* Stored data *

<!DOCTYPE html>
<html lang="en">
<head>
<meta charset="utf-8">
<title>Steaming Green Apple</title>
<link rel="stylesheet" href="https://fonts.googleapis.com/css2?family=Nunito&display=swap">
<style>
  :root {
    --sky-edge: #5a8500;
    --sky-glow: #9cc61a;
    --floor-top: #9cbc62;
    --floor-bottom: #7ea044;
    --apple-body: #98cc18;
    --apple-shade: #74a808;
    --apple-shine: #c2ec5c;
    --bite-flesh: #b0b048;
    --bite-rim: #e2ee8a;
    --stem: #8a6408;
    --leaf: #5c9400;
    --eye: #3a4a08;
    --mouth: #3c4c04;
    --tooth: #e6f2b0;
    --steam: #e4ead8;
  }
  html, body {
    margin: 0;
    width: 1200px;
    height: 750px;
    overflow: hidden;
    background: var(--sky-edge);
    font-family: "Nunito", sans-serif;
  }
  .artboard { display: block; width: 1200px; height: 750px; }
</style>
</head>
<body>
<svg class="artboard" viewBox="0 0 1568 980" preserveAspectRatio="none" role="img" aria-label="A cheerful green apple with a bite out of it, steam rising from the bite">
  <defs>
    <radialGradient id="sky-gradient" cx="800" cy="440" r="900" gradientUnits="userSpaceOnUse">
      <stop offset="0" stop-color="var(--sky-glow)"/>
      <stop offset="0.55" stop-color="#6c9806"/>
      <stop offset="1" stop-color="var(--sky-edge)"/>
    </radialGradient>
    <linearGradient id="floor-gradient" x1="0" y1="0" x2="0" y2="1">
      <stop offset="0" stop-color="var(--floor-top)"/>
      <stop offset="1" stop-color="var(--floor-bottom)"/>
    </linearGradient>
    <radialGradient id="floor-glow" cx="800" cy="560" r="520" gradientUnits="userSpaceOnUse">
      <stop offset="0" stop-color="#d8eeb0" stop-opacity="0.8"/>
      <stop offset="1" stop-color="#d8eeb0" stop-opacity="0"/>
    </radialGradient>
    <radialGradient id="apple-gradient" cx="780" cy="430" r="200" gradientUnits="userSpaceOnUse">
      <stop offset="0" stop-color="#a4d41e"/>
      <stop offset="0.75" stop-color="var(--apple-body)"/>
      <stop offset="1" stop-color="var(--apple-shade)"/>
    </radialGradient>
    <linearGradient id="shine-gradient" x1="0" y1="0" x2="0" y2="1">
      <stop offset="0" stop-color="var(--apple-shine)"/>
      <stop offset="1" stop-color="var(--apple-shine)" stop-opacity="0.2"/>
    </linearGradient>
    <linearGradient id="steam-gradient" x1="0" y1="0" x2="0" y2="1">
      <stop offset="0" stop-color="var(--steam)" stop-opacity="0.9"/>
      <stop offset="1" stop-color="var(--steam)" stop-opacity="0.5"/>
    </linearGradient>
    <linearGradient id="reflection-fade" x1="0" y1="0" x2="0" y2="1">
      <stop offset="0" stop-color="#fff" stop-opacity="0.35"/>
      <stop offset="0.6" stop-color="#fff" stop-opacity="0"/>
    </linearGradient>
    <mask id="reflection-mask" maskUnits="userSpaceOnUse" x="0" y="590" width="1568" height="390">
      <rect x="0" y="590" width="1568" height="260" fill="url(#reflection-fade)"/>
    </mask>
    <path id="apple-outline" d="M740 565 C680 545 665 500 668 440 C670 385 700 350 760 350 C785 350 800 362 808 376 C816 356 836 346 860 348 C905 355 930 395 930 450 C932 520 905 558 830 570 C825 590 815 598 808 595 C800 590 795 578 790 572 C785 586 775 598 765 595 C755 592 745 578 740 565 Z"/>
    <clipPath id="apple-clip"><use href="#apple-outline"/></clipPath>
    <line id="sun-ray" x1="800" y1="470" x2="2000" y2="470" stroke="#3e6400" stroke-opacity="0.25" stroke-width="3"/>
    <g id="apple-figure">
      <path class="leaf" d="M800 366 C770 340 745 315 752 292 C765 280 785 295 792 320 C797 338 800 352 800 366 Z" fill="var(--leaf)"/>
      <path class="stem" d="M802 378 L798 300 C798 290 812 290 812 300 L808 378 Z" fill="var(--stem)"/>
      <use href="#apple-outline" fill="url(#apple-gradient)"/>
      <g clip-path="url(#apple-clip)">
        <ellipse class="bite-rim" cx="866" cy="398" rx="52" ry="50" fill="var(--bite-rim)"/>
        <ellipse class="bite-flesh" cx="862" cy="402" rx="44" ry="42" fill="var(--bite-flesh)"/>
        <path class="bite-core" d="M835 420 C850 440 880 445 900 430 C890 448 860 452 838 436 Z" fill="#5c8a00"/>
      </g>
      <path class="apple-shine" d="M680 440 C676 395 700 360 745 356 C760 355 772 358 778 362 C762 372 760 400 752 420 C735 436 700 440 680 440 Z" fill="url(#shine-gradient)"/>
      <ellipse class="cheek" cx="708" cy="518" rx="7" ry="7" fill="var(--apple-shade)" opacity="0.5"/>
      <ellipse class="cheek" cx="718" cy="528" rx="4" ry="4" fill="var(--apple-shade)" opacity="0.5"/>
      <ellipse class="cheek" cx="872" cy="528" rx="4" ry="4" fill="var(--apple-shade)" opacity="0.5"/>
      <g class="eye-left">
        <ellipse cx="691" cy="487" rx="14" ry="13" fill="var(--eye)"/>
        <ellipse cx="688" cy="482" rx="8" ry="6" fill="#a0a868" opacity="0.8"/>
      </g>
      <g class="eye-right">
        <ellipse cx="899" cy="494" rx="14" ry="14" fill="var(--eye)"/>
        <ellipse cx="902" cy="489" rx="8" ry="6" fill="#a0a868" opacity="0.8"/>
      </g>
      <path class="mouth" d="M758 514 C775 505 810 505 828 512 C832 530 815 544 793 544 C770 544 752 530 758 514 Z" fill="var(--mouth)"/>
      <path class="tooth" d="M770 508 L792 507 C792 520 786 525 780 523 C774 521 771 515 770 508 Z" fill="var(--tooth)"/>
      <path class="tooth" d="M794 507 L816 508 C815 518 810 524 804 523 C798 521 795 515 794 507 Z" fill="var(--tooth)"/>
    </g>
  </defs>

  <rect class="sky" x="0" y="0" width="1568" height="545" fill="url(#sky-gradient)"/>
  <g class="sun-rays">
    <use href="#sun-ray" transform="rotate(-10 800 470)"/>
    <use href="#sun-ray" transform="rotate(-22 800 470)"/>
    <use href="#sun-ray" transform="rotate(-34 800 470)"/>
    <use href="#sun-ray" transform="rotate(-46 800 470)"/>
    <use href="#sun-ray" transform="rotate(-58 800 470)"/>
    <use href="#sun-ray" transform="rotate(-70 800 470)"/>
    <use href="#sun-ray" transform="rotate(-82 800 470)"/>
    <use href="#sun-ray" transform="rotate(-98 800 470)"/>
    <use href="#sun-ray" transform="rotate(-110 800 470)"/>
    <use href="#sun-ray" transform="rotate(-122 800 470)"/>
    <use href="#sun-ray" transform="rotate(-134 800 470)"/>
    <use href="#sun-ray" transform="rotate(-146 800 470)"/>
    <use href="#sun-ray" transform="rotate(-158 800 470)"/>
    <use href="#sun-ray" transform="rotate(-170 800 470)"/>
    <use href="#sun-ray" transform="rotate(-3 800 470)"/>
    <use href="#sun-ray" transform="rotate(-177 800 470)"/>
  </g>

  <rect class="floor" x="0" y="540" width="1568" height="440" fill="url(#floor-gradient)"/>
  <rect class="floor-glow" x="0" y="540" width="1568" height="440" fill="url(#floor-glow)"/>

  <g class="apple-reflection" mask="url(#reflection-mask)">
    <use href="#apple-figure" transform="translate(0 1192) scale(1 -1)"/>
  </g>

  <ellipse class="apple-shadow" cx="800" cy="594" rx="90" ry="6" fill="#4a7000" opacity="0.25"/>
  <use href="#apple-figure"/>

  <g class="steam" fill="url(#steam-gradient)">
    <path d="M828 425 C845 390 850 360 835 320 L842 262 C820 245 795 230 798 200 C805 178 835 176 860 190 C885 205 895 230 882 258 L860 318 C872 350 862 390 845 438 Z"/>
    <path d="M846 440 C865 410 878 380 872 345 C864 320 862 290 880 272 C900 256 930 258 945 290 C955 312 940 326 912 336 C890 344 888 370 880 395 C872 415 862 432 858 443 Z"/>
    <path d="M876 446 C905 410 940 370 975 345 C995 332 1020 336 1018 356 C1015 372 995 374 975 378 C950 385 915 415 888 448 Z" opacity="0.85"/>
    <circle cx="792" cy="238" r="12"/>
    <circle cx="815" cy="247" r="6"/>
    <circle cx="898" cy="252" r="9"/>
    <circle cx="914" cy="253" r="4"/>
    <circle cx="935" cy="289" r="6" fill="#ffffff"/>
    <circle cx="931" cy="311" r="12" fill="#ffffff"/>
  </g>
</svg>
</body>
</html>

* Action item *
Count of lines holding the string "family": please work it out for the entries above and give the number alone.

* Exercise response *
2